When Wade nevertheless persisted with seeking re-election — and attempted to change the constitution to make re-election easier, by lowering the required vote from 50 percent to 25 percent — protests flooded the country. Fueled by Senegal’s youth and deep musical culture (including hip-hop artist Akon), more than 200 organizations joined together in the streets as musician-activists composed rap songs to rally public opinion against Wade. 

When Wade prevailed in the first round of voting with 35 percent, the 12 other candidates rallied around the runner-up, a former geological engineer named Macky Sall. Then, on the day of the runoff, in the most comprehensive election monitoring ever conducted in Africa, observers dispersed to more than 11,000 polling stations across the country, where they text-messaged vote tallies to a secure server to protect against cheating. 


Senegalese President Macky Sall speaks during an interview at the presidential palace.

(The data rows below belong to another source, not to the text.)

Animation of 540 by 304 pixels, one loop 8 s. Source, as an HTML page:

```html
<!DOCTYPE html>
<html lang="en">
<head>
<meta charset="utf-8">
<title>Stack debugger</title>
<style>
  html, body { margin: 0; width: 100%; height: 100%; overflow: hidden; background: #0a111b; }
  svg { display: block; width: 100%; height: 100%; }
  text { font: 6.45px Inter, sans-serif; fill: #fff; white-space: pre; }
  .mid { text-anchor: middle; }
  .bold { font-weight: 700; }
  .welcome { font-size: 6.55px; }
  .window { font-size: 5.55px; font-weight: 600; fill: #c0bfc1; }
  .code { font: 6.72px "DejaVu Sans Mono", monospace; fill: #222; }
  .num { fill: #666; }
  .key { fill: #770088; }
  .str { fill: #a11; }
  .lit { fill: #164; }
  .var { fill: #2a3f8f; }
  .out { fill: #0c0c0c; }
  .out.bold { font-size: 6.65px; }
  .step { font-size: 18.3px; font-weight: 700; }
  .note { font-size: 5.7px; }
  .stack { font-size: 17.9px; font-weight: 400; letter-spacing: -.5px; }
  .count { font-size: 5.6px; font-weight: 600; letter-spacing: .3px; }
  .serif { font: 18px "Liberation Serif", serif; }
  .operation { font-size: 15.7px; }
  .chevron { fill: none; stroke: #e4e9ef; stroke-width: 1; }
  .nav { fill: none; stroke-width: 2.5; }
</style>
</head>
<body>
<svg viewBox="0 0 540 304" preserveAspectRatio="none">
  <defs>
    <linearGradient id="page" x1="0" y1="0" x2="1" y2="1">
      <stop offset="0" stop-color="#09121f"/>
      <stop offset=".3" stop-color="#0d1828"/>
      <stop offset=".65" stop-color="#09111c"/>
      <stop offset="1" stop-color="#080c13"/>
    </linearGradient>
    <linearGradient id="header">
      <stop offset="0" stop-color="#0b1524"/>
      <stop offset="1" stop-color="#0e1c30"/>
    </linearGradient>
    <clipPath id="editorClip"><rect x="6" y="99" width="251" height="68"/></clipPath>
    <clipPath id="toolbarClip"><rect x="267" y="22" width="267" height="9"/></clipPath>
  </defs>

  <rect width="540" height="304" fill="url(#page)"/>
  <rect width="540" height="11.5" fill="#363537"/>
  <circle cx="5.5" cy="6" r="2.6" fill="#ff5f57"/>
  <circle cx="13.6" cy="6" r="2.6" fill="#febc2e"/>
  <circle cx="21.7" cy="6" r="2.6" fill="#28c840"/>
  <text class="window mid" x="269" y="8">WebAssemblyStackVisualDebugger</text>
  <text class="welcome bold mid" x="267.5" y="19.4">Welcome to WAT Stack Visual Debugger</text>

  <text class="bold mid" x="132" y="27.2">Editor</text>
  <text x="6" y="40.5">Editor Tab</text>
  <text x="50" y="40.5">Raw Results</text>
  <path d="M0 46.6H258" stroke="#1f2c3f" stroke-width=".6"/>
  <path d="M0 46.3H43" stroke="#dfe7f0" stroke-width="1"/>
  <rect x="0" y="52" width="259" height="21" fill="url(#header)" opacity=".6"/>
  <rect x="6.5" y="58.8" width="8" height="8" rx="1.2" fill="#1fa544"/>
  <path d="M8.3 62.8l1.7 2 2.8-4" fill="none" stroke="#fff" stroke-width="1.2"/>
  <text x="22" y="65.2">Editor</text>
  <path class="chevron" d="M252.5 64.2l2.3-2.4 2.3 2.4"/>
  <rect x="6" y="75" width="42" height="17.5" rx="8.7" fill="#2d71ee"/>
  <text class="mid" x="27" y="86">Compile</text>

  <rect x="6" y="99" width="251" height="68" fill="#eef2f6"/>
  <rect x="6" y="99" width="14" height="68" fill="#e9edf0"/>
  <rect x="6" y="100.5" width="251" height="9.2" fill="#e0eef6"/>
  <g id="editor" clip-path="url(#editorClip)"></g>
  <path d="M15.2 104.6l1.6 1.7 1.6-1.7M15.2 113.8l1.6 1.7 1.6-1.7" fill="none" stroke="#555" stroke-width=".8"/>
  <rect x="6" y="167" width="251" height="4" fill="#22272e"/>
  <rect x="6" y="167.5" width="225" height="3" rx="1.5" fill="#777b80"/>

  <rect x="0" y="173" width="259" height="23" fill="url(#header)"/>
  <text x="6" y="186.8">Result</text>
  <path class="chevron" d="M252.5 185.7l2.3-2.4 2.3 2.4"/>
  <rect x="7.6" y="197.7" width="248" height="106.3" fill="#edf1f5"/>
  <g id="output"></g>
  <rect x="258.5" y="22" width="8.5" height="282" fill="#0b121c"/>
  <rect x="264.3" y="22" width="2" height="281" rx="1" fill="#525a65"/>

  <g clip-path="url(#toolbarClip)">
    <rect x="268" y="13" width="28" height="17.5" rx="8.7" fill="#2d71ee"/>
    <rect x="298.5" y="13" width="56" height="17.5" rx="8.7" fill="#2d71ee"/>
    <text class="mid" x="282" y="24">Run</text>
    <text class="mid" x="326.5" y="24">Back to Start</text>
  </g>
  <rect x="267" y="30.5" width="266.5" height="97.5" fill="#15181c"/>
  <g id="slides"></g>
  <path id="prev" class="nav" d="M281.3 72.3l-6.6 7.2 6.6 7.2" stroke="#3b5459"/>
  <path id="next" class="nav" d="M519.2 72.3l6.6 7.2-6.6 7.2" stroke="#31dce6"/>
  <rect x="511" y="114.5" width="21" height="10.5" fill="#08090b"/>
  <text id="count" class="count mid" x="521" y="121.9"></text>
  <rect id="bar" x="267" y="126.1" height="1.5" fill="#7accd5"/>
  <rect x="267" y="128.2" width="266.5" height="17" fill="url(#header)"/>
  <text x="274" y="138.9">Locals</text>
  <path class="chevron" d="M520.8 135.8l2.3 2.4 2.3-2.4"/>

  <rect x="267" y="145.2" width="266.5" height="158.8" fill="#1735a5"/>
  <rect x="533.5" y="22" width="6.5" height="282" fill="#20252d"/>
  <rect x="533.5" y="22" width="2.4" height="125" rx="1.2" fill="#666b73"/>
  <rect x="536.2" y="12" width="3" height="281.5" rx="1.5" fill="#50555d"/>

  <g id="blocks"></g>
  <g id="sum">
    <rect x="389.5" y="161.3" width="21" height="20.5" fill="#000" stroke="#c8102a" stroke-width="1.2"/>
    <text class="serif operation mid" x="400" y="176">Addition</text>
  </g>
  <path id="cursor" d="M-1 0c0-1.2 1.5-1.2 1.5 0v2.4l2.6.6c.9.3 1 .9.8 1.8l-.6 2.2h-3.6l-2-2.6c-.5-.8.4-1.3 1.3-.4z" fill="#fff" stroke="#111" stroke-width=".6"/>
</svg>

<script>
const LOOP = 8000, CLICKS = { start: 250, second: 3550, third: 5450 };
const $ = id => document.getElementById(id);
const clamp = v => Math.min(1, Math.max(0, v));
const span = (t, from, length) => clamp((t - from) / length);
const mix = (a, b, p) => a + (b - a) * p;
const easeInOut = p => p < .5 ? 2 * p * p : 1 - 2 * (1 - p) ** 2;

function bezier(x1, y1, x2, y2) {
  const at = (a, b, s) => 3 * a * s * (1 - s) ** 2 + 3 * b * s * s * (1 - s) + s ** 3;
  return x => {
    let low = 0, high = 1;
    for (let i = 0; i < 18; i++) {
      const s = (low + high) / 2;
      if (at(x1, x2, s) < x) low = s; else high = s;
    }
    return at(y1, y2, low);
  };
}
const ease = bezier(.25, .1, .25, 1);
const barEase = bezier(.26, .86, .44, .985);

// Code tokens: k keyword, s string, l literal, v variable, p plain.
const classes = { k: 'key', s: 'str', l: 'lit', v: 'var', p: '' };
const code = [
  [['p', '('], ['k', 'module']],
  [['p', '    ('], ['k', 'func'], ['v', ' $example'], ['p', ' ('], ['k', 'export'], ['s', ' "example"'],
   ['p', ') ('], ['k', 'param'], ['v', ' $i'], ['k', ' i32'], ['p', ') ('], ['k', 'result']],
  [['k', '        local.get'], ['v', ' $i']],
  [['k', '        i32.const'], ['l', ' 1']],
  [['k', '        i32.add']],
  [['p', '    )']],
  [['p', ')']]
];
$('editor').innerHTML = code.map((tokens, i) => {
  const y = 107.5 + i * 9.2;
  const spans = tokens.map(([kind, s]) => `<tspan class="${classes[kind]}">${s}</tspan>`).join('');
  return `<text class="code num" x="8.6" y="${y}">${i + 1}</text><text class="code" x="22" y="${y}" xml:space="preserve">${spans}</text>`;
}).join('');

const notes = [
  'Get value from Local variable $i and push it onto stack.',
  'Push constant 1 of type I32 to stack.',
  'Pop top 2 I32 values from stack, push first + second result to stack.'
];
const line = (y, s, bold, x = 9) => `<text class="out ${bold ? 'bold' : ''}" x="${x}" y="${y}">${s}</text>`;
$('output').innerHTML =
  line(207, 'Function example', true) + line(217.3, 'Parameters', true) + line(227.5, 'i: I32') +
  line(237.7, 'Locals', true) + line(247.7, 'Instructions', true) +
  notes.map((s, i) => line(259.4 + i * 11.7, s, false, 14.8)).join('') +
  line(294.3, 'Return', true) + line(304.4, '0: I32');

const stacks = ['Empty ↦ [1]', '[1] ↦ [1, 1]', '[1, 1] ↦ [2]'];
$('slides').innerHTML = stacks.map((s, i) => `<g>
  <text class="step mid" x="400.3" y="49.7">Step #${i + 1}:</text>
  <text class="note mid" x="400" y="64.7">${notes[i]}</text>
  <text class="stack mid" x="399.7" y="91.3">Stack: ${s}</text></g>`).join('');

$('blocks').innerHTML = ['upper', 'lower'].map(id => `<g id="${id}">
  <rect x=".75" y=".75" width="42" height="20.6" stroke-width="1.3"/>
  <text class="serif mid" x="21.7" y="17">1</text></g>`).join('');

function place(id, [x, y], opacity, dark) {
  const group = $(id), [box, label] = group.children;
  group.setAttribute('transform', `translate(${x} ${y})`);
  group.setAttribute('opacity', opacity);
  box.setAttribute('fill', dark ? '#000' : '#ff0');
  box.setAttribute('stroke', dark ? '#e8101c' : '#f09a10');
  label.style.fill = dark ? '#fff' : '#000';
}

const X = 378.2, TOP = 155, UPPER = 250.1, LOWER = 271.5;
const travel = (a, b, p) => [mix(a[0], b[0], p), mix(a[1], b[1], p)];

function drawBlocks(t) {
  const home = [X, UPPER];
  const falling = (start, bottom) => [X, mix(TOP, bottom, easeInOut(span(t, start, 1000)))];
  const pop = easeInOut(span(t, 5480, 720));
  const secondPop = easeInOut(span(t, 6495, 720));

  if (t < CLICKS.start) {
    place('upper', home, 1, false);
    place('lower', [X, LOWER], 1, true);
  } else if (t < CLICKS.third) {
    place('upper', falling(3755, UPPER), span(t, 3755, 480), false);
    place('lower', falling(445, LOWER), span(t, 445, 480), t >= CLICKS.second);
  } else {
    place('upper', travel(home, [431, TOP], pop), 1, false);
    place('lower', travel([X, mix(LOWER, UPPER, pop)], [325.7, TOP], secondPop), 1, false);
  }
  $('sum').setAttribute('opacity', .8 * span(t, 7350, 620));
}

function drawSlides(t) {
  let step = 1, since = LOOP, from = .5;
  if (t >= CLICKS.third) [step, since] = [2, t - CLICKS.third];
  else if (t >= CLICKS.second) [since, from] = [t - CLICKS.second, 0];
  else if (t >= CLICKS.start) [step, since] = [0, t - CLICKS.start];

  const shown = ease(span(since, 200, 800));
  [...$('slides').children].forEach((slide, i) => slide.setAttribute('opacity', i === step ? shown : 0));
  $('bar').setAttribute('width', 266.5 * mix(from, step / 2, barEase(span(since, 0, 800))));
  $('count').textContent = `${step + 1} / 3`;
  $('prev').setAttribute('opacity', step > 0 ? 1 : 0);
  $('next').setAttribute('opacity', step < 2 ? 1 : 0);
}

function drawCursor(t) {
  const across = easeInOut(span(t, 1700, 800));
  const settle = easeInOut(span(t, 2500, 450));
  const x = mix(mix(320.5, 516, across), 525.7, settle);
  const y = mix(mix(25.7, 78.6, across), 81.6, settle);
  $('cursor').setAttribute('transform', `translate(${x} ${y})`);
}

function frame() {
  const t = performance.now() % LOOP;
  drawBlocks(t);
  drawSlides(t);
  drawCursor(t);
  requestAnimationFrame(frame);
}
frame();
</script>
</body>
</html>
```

Source Joe Penney/Reuters

Now Senegal is attempting to build on that democratic momentum under its new leader. Step one: improved governance. Check. There is not only a recently established ministry for the promotion of good governance, but also a recently dissolved senate, which had been created under Wade and had come to more closely resemble a playpen for his cronies than a legislative instrument. The result: Sall handed Wade a 66 percent to 34 percent thumping, Wade conceded defeat, the Senegalese people celebrated in the streets that night, and then they returned to their normal lives the next day. No violence, no coups, no troops, no vote-rigging — but a major turning point for Senegal and for democracy in Africa. 

Step two involves what Senegal’s new president sees as a prerequisite to significant economic growth: social justice, including fair taxation, universal health coverage and poverty reduction. Macky Sall has proposed no less than “a Senegalese New Deal ,” starting with a cash-transfer program designed to aid the poorest citizens in a country where per capita income is still $2,000 a year and adult literacy hovers around 40 percent.

Building on the foundation of peace and stability provided by better governance and a more equal society, step three is to grow the Senegalese economy. Slaves, gold and ivory were once the main exports from Senegal’s ports, but today the economy centers on fishing and agriculture.

Having entered iron, gold and zircon mining contracts with foreign companies, Senegal hopes to expand and diversify its economy and create an environment that is more attractive to foreign investors. According to President Sall, “Senegal aspires to be a middle-income country” and eventually an economic “African tiger.” 

That’s ambitious, to be sure, but Senegal has the process and institutions in place to make big dreams possible. A Senegalese proverb says, “It is better to walk fast than to grow angry at the forest.” If Senegal can keep its stride, it could be the pacesetter that transforms the entire continent into an African tiger.

* The original version of this story incorrectly cited 2010 population figures for Senegal. The population of the country as of 2012 stands at 13.73 million. – Ed.